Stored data
===============

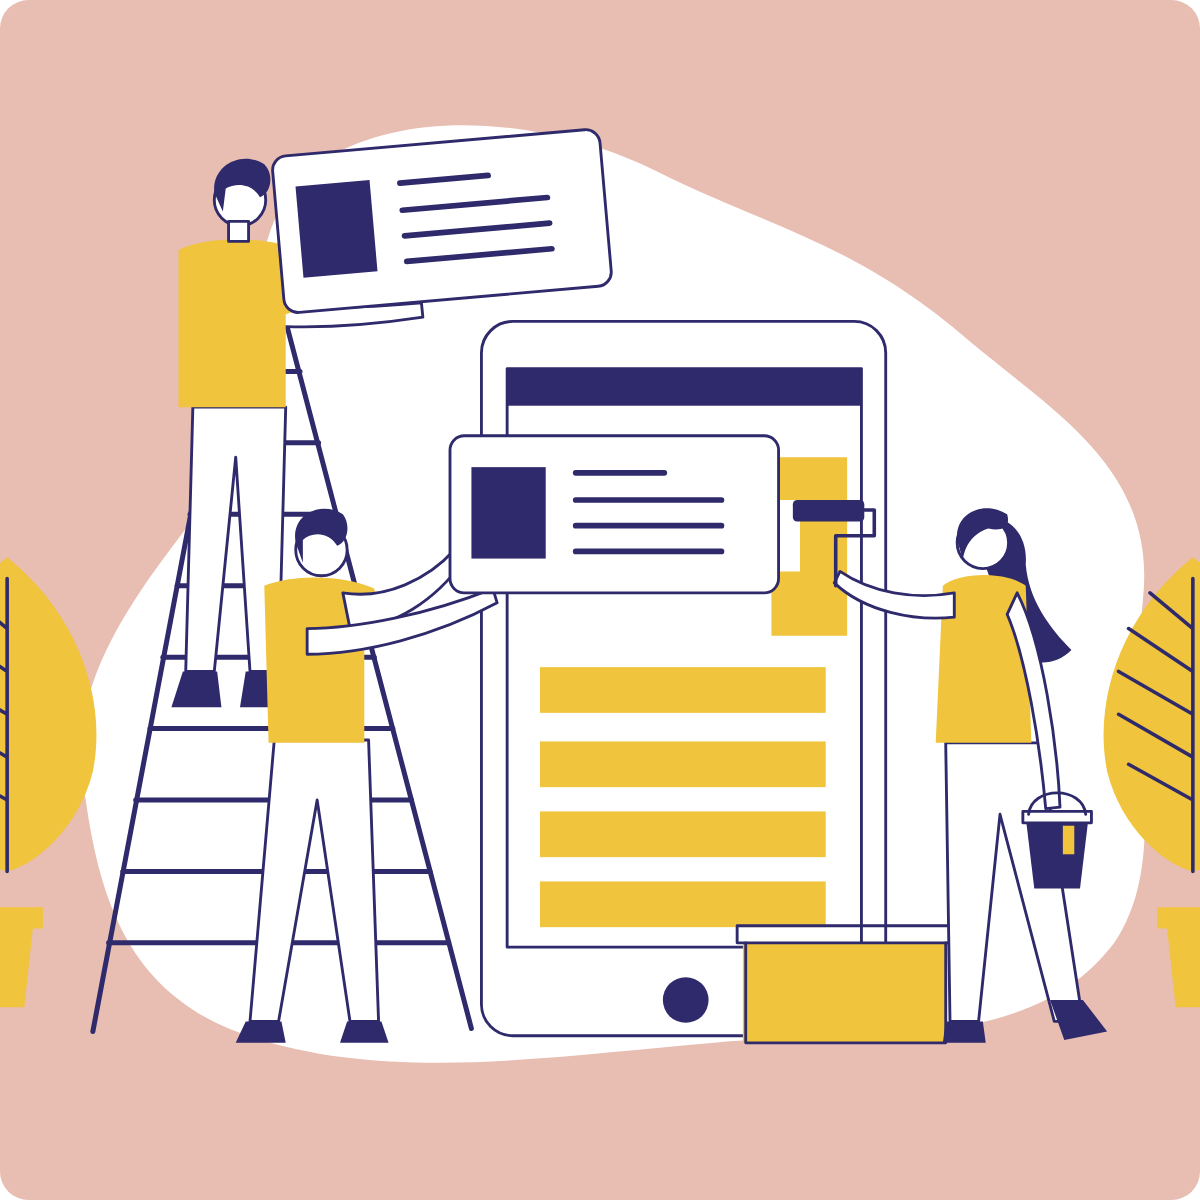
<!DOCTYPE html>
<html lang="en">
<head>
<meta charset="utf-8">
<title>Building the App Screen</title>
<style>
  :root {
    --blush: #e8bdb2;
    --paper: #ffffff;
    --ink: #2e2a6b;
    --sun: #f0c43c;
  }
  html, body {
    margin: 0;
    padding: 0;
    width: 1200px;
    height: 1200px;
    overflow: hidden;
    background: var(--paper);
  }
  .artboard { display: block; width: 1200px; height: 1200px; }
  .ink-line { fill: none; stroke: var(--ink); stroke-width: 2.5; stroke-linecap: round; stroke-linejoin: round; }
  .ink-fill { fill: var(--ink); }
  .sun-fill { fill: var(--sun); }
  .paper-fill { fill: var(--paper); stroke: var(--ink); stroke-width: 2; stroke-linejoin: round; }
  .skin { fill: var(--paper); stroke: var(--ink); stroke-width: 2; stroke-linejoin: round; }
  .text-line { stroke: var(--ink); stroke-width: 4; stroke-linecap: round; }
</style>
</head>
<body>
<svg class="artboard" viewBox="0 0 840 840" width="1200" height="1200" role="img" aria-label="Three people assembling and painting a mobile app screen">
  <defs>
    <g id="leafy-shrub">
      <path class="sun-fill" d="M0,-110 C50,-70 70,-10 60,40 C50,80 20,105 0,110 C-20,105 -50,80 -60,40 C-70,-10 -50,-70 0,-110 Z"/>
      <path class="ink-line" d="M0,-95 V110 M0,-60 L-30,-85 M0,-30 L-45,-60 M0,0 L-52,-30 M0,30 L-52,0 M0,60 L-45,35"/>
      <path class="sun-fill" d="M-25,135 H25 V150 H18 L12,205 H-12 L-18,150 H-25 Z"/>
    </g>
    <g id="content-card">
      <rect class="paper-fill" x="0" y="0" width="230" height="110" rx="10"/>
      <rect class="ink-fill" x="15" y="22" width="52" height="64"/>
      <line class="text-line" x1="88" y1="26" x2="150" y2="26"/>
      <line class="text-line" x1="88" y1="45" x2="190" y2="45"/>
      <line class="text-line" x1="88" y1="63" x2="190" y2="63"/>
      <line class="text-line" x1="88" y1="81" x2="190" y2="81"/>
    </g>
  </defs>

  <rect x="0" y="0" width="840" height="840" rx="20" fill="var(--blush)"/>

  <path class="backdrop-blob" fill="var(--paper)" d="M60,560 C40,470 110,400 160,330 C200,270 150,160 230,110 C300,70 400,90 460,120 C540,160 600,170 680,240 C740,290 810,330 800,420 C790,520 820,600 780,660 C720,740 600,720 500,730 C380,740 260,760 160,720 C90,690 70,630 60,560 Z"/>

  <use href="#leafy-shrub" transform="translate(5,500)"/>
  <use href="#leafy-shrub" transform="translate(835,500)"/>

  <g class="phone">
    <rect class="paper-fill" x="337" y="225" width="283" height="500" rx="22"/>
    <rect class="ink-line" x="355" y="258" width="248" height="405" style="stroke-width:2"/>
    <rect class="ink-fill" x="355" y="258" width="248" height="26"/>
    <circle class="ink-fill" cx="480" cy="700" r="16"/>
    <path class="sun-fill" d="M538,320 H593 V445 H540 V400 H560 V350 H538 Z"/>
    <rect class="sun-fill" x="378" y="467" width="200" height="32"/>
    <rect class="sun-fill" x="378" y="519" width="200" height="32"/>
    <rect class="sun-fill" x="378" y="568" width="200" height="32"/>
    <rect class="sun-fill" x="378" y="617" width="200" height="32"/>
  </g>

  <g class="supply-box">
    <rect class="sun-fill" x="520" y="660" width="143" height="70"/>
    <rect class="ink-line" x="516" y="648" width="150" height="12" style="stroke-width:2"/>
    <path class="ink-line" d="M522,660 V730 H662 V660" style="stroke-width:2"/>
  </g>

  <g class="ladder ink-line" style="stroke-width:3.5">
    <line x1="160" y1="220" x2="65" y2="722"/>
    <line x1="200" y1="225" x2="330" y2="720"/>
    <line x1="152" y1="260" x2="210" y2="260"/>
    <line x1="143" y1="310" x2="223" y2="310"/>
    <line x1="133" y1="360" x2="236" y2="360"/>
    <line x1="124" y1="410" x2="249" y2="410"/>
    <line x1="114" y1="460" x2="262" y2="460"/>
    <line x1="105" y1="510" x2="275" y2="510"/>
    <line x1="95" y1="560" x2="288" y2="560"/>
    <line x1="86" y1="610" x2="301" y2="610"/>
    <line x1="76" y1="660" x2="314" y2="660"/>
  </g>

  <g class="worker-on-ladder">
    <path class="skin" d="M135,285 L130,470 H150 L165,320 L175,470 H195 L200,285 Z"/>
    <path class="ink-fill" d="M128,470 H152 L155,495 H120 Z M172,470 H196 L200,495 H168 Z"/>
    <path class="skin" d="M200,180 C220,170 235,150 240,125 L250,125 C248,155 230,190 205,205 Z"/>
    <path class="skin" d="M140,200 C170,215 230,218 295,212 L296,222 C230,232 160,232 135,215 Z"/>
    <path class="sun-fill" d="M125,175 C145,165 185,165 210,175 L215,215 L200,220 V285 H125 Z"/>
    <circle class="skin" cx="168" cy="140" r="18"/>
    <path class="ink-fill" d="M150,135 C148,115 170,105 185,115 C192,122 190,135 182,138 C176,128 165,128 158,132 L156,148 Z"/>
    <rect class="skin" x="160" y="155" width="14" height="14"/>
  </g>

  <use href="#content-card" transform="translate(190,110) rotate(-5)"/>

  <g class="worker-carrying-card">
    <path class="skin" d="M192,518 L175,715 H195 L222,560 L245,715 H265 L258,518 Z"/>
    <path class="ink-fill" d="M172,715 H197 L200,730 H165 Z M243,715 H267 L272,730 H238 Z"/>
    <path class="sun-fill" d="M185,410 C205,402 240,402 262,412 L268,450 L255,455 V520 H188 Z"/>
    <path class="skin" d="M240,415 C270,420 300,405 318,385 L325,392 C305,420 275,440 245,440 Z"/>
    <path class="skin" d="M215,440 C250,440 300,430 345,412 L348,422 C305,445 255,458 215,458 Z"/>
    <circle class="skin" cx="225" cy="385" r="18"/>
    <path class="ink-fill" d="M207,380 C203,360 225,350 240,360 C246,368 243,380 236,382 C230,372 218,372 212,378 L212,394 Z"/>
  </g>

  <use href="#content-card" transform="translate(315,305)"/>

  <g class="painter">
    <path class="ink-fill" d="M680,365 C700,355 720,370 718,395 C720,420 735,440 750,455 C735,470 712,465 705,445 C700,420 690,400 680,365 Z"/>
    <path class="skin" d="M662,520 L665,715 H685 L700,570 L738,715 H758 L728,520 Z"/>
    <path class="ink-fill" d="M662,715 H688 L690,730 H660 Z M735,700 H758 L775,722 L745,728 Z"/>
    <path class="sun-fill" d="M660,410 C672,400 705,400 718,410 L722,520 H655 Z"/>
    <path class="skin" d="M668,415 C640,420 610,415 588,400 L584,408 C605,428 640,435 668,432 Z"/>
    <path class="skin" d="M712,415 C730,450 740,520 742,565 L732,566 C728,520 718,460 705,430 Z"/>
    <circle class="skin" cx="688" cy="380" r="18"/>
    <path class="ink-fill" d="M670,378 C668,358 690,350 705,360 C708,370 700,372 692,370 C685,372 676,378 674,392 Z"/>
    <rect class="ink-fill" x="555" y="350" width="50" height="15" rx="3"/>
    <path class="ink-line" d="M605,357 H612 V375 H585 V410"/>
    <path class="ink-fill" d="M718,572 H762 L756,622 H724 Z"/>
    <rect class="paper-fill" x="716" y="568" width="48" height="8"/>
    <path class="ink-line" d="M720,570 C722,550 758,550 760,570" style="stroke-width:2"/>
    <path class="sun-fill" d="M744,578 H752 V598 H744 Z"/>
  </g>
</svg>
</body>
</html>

===============

#### BRIEF:
Exactly as written, give the entries above again, with no images.

#### TASK RESULT:
<!DOCTYPE html>
<html lang="en">
<head>
<meta charset="utf-8">
<title>Building the App Screen</title>
<style>
  :root {
    --blush: #e8bdb2;
    --paper: #ffffff;
    --ink: #2e2a6b;
    --sun: #f0c43c;
  }
  html, body {
    margin: 0;
    padding: 0;
    width: 1200px;
    height: 1200px;
    overflow: hidden;
    background: var(--paper);
  }
  .artboard { display: block; width: 1200px; height: 1200px; }
  .ink-line { fill: none; stroke: var(--ink); stroke-width: 2.5; stroke-linecap: round; stroke-linejoin: round; }
  .ink-fill { fill: var(--ink); }
  .sun-fill { fill: var(--sun); }
  .paper-fill { fill: var(--paper); stroke: var(--ink); stroke-width: 2; stroke-linejoin: round; }
  .skin { fill: var(--paper); stroke: var(--ink); stroke-width: 2; stroke-linejoin: round; }
  .text-line { stroke: var(--ink); stroke-width: 4; stroke-linecap: round; }
</style>
</head>
<body>
<svg class="artboard" viewBox="0 0 840 840" width="1200" height="1200" role="img" aria-label="Three people assembling and painting a mobile app screen">
  <defs>
    <g id="leafy-shrub">
      <path class="sun-fill" d="M0,-110 C50,-70 70,-10 60,40 C50,80 20,105 0,110 C-20,105 -50,80 -60,40 C-70,-10 -50,-70 0,-110 Z"/>
      <path class="ink-line" d="M0,-95 V110 M0,-60 L-30,-85 M0,-30 L-45,-60 M0,0 L-52,-30 M0,30 L-52,0 M0,60 L-45,35"/>
      <path class="sun-fill" d="M-25,135 H25 V150 H18 L12,205 H-12 L-18,150 H-25 Z"/>
    </g>
    <g id="content-card">
      <rect class="paper-fill" x="0" y="0" width="230" height="110" rx="10"/>
      <rect class="ink-fill" x="15" y="22" width="52" height="64"/>
      <line class="text-line" x1="88" y1="26" x2="150" y2="26"/>
      <line class="text-line" x1="88" y1="45" x2="190" y2="45"/>
      <line class="text-line" x1="88" y1="63" x2="190" y2="63"/>
      <line class="text-line" x1="88" y1="81" x2="190" y2="81"/>
    </g>
  </defs>

  <rect x="0" y="0" width="840" height="840" rx="20" fill="var(--blush)"/>

  <path class="backdrop-blob" fill="var(--paper)" d="M60,560 C40,470 110,400 160,330 C200,270 150,160 230,110 C300,70 400,90 460,120 C540,160 600,170 680,240 C740,290 810,330 800,420 C790,520 820,600 780,660 C720,740 600,720 500,730 C380,740 260,760 160,720 C90,690 70,630 60,560 Z"/>

  <use href="#leafy-shrub" transform="translate(5,500)"/>
  <use href="#leafy-shrub" transform="translate(835,500)"/>

  <g class="phone">
    <rect class="paper-fill" x="337" y="225" width="283" height="500" rx="22"/>
    <rect class="ink-line" x="355" y="258" width="248" height="405" style="stroke-width:2"/>
    <rect class="ink-fill" x="355" y="258" width="248" height="26"/>
    <circle class="ink-fill" cx="480" cy="700" r="16"/>
    <path class="sun-fill" d="M538,320 H593 V445 H540 V400 H560 V350 H538 Z"/>
    <rect class="sun-fill" x="378" y="467" width="200" height="32"/>
    <rect class="sun-fill" x="378" y="519" width="200" height="32"/>
    <rect class="sun-fill" x="378" y="568" width="200" height="32"/>
    <rect class="sun-fill" x="378" y="617" width="200" height="32"/>
  </g>

  <g class="supply-box">
    <rect class="sun-fill" x="520" y="660" width="143" height="70"/>
    <rect class="ink-line" x="516" y="648" width="150" height="12" style="stroke-width:2"/>
    <path class="ink-line" d="M522,660 V730 H662 V660" style="stroke-width:2"/>
  </g>

  <g class="ladder ink-line" style="stroke-width:3.5">
    <line x1="160" y1="220" x2="65" y2="722"/>
    <line x1="200" y1="225" x2="330" y2="720"/>
    <line x1="152" y1="260" x2="210" y2="260"/>
    <line x1="143" y1="310" x2="223" y2="310"/>
    <line x1="133" y1="360" x2="236" y2="360"/>
    <line x1="124" y1="410" x2="249" y2="410"/>
    <line x1="114" y1="460" x2="262" y2="460"/>
    <line x1="105" y1="510" x2="275" y2="510"/>
    <line x1="95" y1="560" x2="288" y2="560"/>
    <line x1="86" y1="610" x2="301" y2="610"/>
    <line x1="76" y1="660" x2="314" y2="660"/>
  </g>

  <g class="worker-on-ladder">
    <path class="skin" d="M135,285 L130,470 H150 L165,320 L175,470 H195 L200,285 Z"/>
    <path class="ink-fill" d="M128,470 H152 L155,495 H120 Z M172,470 H196 L200,495 H168 Z"/>
    <path class="skin" d="M200,180 C220,170 235,150 240,125 L250,125 C248,155 230,190 205,205 Z"/>
    <path class="skin" d="M140,200 C170,215 230,218 295,212 L296,222 C230,232 160,232 135,215 Z"/>
    <path class="sun-fill" d="M125,175 C145,165 185,165 210,175 L215,215 L200,220 V285 H125 Z"/>
    <circle class="skin" cx="168" cy="140" r="18"/>
    <path class="ink-fill" d="M150,135 C148,115 170,105 185,115 C192,122 190,135 182,138 C176,128 165,128 158,132 L156,148 Z"/>
    <rect class="skin" x="160" y="155" width="14" height="14"/>
  </g>

  <use href="#content-card" transform="translate(190,110) rotate(-5)"/>

  <g class="worker-carrying-card">
    <path class="skin" d="M192,518 L175,715 H195 L222,560 L245,715 H265 L258,518 Z"/>
    <path class="ink-fill" d="M172,715 H197 L200,730 H165 Z M243,715 H267 L272,730 H238 Z"/>
    <path class="sun-fill" d="M185,410 C205,402 240,402 262,412 L268,450 L255,455 V520 H188 Z"/>
    <path class="skin" d="M240,415 C270,420 300,405 318,385 L325,392 C305,420 275,440 245,440 Z"/>
    <path class="skin" d="M215,440 C250,440 300,430 345,412 L348,422 C305,445 255,458 215,458 Z"/>
    <circle class="skin" cx="225" cy="385" r="18"/>
    <path class="ink-fill" d="M207,380 C203,360 225,350 240,360 C246,368 243,380 236,382 C230,372 218,372 212,378 L212,394 Z"/>
  </g>

  <use href="#content-card" transform="translate(315,305)"/>

  <g class="painter">
    <path class="ink-fill" d="M680,365 C700,355 720,370 718,395 C720,420 735,440 750,455 C735,470 712,465 705,445 C700,420 690,400 680,365 Z"/>
    <path class="skin" d="M662,520 L665,715 H685 L700,570 L738,715 H758 L728,520 Z"/>
    <path class="ink-fill" d="M662,715 H688 L690,730 H660 Z M735,700 H758 L775,722 L745,728 Z"/>
    <path class="sun-fill" d="M660,410 C672,400 705,400 718,410 L722,520 H655 Z"/>
    <path class="skin" d="M668,415 C640,420 610,415 588,400 L584,408 C605,428 640,435 668,432 Z"/>
    <path class="skin" d="M712,415 C730,450 740,520 742,565 L732,566 C728,520 718,460 705,430 Z"/>
    <circle class="skin" cx="688" cy="380" r="18"/>
    <path class="ink-fill" d="M670,378 C668,358 690,350 705,360 C708,370 700,372 692,370 C685,372 676,378 674,392 Z"/>
    <rect class="ink-fill" x="555" y="350" width="50" height="15" rx="3"/>
    <path class="ink-line" d="M605,357 H612 V375 H585 V410"/>
    <path class="ink-fill" d="M718,572 H762 L756,622 H724 Z"/>
    <rect class="paper-fill" x="716" y="568" width="48" height="8"/>
    <path class="ink-line" d="M720,570 C722,550 758,550 760,570" style="stroke-width:2"/>
    <path class="sun-fill" d="M744,578 H752 V598 H744 Z"/>
  </g>
</svg>
</body>
</html>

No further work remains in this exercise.